K. Tempest Bradford, author of “Different Day”

What’s was the genesis of the story–what was the inspiration for it, or what prompted you to write it?

I watch a lot of SF movies and television shows and grow annoyed with missed chances at depth. I’m especially an un-fan of the idea that alien races all have a monoculture. Like on Star Trek, when they go to alien planets, they generally deal with one government, one group of people, one culture, as if that planet is made up of one huge, happy group who work together and have no internal differences. To be fair, Star Trek also paints earth with this brush — in the future all humans are one culture: American!

I also take issue with the notion that should aliens come to this planet, their first stop would be the White House. One thing I love about Doctor Who is how UK-centric it is. When the aliens come to earth in the Whoniverse, their first stop is Downing Street. Love it! Of course, it’s the same problem, but as an American, I appreciate the fresh outlook.

So I started thinking about what it would be like if the aliens that came here had the same problems we have — fighting between groups and cultures and such, also sketchy colonial attitudes. I also thought it would be nice to show that they wouln’t necessarily come to America first, or, if they did, it wouldn’t be because they think we’re superior.

Was this story a particularly challenging one to write? If so, how?

Getting the voice right was a big challenge. And modifying the text a bit to note the change in our real life political climate.

Most authors say all their stories are personal. If that’s true for you, in what way was this story personal to you?
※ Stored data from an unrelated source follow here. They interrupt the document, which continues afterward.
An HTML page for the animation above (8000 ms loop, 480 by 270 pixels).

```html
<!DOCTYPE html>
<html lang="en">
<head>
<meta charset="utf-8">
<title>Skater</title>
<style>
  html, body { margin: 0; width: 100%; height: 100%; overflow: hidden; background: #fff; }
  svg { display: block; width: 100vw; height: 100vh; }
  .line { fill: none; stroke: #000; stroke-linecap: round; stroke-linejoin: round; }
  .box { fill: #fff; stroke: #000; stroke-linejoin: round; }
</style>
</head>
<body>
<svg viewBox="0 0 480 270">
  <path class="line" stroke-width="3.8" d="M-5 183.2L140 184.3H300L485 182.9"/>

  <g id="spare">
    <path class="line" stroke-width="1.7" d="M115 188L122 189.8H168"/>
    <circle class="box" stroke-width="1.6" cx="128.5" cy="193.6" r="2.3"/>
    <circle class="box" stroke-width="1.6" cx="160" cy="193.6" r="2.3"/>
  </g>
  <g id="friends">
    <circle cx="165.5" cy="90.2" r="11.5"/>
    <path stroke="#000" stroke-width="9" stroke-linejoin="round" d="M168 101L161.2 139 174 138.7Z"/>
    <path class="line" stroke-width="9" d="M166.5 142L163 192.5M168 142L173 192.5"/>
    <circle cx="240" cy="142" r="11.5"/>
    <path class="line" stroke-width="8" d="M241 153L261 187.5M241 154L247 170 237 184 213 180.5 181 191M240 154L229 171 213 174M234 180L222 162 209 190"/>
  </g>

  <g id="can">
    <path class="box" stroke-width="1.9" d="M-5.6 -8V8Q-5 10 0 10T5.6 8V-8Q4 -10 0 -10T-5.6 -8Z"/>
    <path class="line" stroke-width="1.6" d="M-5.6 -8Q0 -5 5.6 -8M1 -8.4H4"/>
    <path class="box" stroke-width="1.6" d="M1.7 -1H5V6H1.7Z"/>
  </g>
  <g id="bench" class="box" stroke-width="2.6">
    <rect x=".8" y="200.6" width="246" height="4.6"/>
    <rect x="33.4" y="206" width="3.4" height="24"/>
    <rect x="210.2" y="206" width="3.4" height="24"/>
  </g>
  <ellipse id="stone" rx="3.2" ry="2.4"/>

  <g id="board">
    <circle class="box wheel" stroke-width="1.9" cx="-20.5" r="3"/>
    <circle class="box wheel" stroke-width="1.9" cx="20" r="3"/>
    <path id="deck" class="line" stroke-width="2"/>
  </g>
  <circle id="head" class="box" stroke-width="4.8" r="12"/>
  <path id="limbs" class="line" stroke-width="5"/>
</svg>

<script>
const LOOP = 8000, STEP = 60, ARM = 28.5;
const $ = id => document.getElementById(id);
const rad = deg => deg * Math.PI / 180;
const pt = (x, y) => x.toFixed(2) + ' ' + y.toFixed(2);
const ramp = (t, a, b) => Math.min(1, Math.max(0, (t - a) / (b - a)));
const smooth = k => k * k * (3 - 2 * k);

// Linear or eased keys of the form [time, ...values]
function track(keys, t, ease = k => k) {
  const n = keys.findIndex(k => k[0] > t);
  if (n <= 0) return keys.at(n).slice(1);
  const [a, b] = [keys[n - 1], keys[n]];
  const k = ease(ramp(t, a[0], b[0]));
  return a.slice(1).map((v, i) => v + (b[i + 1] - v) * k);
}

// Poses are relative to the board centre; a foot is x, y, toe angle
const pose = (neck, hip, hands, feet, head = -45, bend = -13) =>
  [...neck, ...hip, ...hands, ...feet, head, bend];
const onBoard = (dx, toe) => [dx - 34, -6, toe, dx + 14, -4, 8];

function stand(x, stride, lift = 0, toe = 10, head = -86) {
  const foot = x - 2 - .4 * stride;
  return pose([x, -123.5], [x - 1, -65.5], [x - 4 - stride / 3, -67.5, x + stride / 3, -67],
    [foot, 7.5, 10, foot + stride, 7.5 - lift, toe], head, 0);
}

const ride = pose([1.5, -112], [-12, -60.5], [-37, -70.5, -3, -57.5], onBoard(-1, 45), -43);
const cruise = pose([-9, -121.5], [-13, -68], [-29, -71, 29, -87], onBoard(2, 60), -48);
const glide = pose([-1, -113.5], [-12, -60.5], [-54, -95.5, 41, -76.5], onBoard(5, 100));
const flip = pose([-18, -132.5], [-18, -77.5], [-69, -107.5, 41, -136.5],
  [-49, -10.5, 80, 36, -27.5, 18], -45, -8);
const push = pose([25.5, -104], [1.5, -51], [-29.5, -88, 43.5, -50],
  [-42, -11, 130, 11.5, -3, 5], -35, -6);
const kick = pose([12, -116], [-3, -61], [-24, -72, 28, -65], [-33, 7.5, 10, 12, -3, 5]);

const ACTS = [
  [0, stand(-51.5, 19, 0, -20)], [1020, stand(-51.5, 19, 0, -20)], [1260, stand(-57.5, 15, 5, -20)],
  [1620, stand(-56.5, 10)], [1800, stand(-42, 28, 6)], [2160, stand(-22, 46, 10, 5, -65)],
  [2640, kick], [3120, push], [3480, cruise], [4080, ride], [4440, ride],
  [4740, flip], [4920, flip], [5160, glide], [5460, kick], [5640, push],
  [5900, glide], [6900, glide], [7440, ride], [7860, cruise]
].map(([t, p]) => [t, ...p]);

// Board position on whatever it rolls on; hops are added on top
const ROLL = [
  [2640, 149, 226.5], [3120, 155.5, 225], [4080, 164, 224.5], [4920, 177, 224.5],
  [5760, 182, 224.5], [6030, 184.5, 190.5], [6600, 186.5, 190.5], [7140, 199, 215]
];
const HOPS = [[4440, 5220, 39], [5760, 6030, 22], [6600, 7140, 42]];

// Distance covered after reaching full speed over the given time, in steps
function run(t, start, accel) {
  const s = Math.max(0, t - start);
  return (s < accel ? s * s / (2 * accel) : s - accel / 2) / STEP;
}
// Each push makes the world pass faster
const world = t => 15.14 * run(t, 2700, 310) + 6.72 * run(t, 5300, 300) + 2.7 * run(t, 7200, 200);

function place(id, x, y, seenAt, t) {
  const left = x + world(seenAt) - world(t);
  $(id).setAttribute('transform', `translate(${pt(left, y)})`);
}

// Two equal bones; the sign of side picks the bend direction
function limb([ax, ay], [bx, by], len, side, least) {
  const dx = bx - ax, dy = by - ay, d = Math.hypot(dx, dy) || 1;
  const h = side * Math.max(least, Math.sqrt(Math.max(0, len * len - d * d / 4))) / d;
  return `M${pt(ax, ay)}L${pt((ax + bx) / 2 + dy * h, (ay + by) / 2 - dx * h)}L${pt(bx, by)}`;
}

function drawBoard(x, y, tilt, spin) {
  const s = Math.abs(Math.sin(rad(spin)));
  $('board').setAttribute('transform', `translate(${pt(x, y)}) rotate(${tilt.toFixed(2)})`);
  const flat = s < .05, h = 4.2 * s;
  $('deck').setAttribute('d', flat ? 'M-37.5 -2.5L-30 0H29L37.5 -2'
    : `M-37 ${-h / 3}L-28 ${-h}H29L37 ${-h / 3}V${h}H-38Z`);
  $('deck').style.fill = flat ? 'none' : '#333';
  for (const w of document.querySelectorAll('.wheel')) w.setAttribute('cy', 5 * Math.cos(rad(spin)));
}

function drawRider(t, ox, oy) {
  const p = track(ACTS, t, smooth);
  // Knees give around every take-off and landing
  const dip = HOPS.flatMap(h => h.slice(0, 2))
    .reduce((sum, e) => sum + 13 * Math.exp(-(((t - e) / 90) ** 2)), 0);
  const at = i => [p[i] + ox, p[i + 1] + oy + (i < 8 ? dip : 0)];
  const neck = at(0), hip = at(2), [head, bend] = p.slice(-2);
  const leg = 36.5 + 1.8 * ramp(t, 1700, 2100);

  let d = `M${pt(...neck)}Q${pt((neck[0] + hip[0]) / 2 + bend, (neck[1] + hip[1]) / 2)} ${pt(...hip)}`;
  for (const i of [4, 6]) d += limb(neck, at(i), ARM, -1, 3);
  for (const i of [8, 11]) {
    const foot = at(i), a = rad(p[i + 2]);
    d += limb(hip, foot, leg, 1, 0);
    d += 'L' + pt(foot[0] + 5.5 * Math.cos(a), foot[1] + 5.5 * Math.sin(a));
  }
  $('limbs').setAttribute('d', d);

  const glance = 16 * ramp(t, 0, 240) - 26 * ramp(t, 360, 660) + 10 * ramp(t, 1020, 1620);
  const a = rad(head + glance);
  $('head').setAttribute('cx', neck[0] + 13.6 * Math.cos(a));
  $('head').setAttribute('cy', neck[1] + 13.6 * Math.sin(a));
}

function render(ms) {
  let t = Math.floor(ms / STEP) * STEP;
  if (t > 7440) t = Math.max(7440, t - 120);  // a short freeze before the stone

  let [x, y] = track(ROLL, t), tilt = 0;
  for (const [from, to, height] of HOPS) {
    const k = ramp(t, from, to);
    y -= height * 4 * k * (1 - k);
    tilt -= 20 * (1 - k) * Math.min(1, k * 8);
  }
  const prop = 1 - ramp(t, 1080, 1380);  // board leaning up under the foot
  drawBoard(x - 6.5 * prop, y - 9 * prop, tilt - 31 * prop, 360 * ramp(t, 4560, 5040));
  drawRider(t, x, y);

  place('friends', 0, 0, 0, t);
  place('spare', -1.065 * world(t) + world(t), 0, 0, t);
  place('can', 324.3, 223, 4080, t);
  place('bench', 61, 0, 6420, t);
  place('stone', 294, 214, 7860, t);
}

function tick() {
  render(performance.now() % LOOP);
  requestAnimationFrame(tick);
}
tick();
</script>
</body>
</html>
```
I’ve made a point of setting stories in Ohio for the past few years because I grew up there and I have a lot of mixed feelings about it. Until this last election it was a solidly red state as far as national politics, but internally there’s a lot of complexity. And while I did my best to get as far away as soon as I could, I have never been able to paint Ohio as a lost cause, a hick state, or the den of conservative evil that people from the coasts or even the southwest tend to do. One of the reasons for giving my character the voice he had and explicity setting the story in Ohio was to challenge that stereotype on the way to poking some other tropes.

What is the appeal of this type of fiction–stories that take place in interstellar societies? Why do so many writers–or you yourself–write about it? Why do readers and film viewers love it so much?

For me, I just like the idea that someday people will have a bigger stage to play out our dramas on. I also like the idea that though having to deal with intergallacticness will change us, in many ways we’ll stay the same. I’m also a huge culture geek, and I live for the stories and epiodes and movies where I’m shown a truly interesting culture and, even better, that culture is not made out to be inferior to our own.

Also, as with most SF, it’s a great way to explore the problems we face without having to be direct about it. We haven’t moved on much from that classic Star Trek episode with the two-toned people fighting to extinction over “nothing” (which is everything).

What are some of your favorite examples of interstellar SF, and what makes them your favorites?

I have always loved how messy and complicated the Star Wars universe is. I also always mean to read more of LeGuin’s Hainish novels, because the world she spins there is so deep and interesting.

Anything else you’d like to add?

Visual media first showed me the possibility of traveling to other worlds, but fiction has always been better at making me think about the real implications of doing so.